- **Work order**:
For the word "zorder", state how many lines of the listing below contain it. Give the number and nothing more.
- - - - - - -
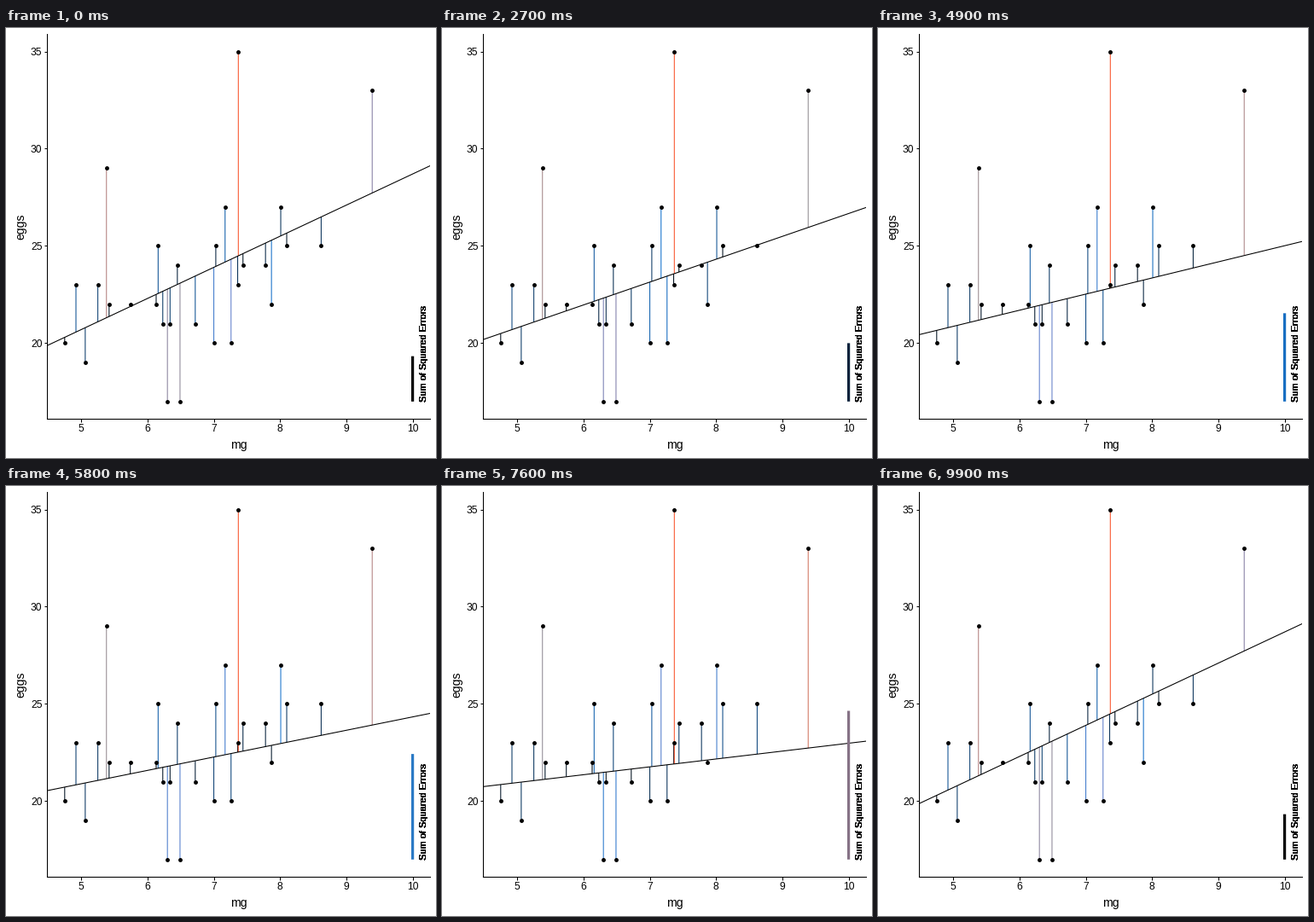
Animation, 504 px wide and 504 px high, one loop 10 s. Source, as a matplotlib script:

```python
import numpy as np
import matplotlib.pyplot as plt
from matplotlib.animation import FuncAnimation
from matplotlib.collections import LineCollection

SIZE, DPI = 504, 72
FRAMES, INTERVAL = 100, 100
FALL_END, RETURN_START = 89, 90      # last falling frame, start of the way back
LINE_WIDTH = 1.07
BAR_X, BAR_BASE = 10, 17
START_FIT = np.array([12.7, 1.6])    # intercept, slope
END_FIT = np.array([20.0, 0.2])

mg = np.array([4.75, 4.92, 5.06, 5.25, 5.38, 5.42, 5.74, 6.13, 6.16, 6.23,
               6.30, 6.34, 6.45, 6.49, 6.72, 7.00, 7.03, 7.17, 7.26, 7.36,
               7.37, 7.44, 7.78, 7.87, 8.01, 8.10, 8.62, 9.39])
eggs = np.array([20, 23, 19, 23, 29, 22, 22, 22, 25, 21, 17, 21, 24, 17,
                 21, 20, 25, 27, 20, 23, 35, 24, 24, 22, 27, 25, 25, 33])

ERROR_STOPS = [0, 0.32, 0.41, 0.5, 0.62, 0.73, 0.81, 1]
ERROR_COLORS = ["#000000", "#1874cd", "#6482cd", "#877fa5",
                "#948e94", "#b48282", "#e07055", "#fa552d"]
BAR_STOPS = [0, 0.32, 0.55, 0.91, 1]
BAR_COLORS = ["#000000", "#1874cd", "#4080bc", "#cd6450", "#ee5a32"]

plt.rcParams["font.family"] = "Liberation Sans"


def gradient(values, stops, colors):
    rgb = plt.matplotlib.colors.to_rgba_array(colors)[:, :3]
    return np.stack([np.interp(values, stops, c) for c in rgb.T], axis=-1)


def mix(a, b, t):
    return a + (b - a) * t


def falling_state(t):
    """Fit, error colours, bar height and bar colour while the slope falls."""
    fit = mix(START_FIT, END_FIT, t)
    errors = np.abs(eggs - fit[0] - fit[1] * mg)
    return (fit,
            gradient(errors / errors.max(), ERROR_STOPS, ERROR_COLORS),
            2.33 + 7.29 * t ** 2,
            gradient(t ** 2, BAR_STOPS, BAR_COLORS))


def state_at(frame):
    if frame <= RETURN_START:
        return falling_state(min(frame / FALL_END, 1))
    t = (frame - RETURN_START) / (FRAMES - 1 - RETURN_START)
    return [mix(a, b, t) for a, b in zip(falling_state(1), falling_state(0))]


fig = plt.figure(figsize=(SIZE / DPI, SIZE / DPI), dpi=DPI, facecolor="white")
left, right, top, bottom = 48.4, 497, 7, 458.3
ax = fig.add_axes([left / SIZE, 1 - bottom / SIZE,
                   (right - left) / SIZE, (bottom - top) / SIZE])
ax.set(xlim=(4.4875, 10.2625), ylim=(16.1, 35.9),
       xticks=range(5, 11), yticks=range(20, 36, 5))
ax.spines[["top", "right"]].set_visible(False)
ax.spines[["left", "bottom"]].set_linewidth(LINE_WIDTH)
ax.tick_params(length=3.5, width=LINE_WIDTH, labelsize=12, pad=2.5)


def label(x, y, text, size, rotation=0):
    """Text centred on a baseline point given in pixels from the top left."""
    fig.text(x / SIZE, 1 - y / SIZE, text, fontsize=size, rotation=rotation,
             ha="center", va="baseline", rotation_mode="anchor")


label(272.7, 493, "mg", 14)
label(21, 232.6, "eggs", 14, 90)
for _ in range(14):      # repeated printing makes the letters heavy
    label(493, 382, "Sum of Squared Errors", 11.04, 90)

segments = LineCollection([], linewidths=LINE_WIDTH, capstyle="butt", zorder=2)
segments.set_snap(False)
ax.add_collection(segments, autolim=False)
fit_line, = ax.plot([], [], color="black", lw=LINE_WIDTH, zorder=3)
bar, = ax.plot([], [], lw=3.2, solid_capstyle="butt", snap=False, zorder=3)
ax.plot(mg, eggs, "o", color="black", ms=4.9, mew=0, snap=False, zorder=4)


def update(frame):
    (intercept, slope), colors, height, bar_color = state_at(frame)
    fitted = intercept + slope * mg
    segments.set_segments([[(x, y), (x, f)] for x, y, f in zip(mg, eggs, fitted)])
    segments.set_color(colors)
    ends = np.array([4, 11])
    fit_line.set_data(ends, intercept + slope * ends)
    bar.set_data([BAR_X, BAR_X], [BAR_BASE, BAR_BASE + height])
    bar.set_color(tuple(bar_color))
    return segments, fit_line, bar


animation = FuncAnimation(fig, update, frames=FRAMES, interval=INTERVAL,
                          repeat=True, repeat_delay=0)
plt.show()
```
- - - - - - -
- **Written reply**:
4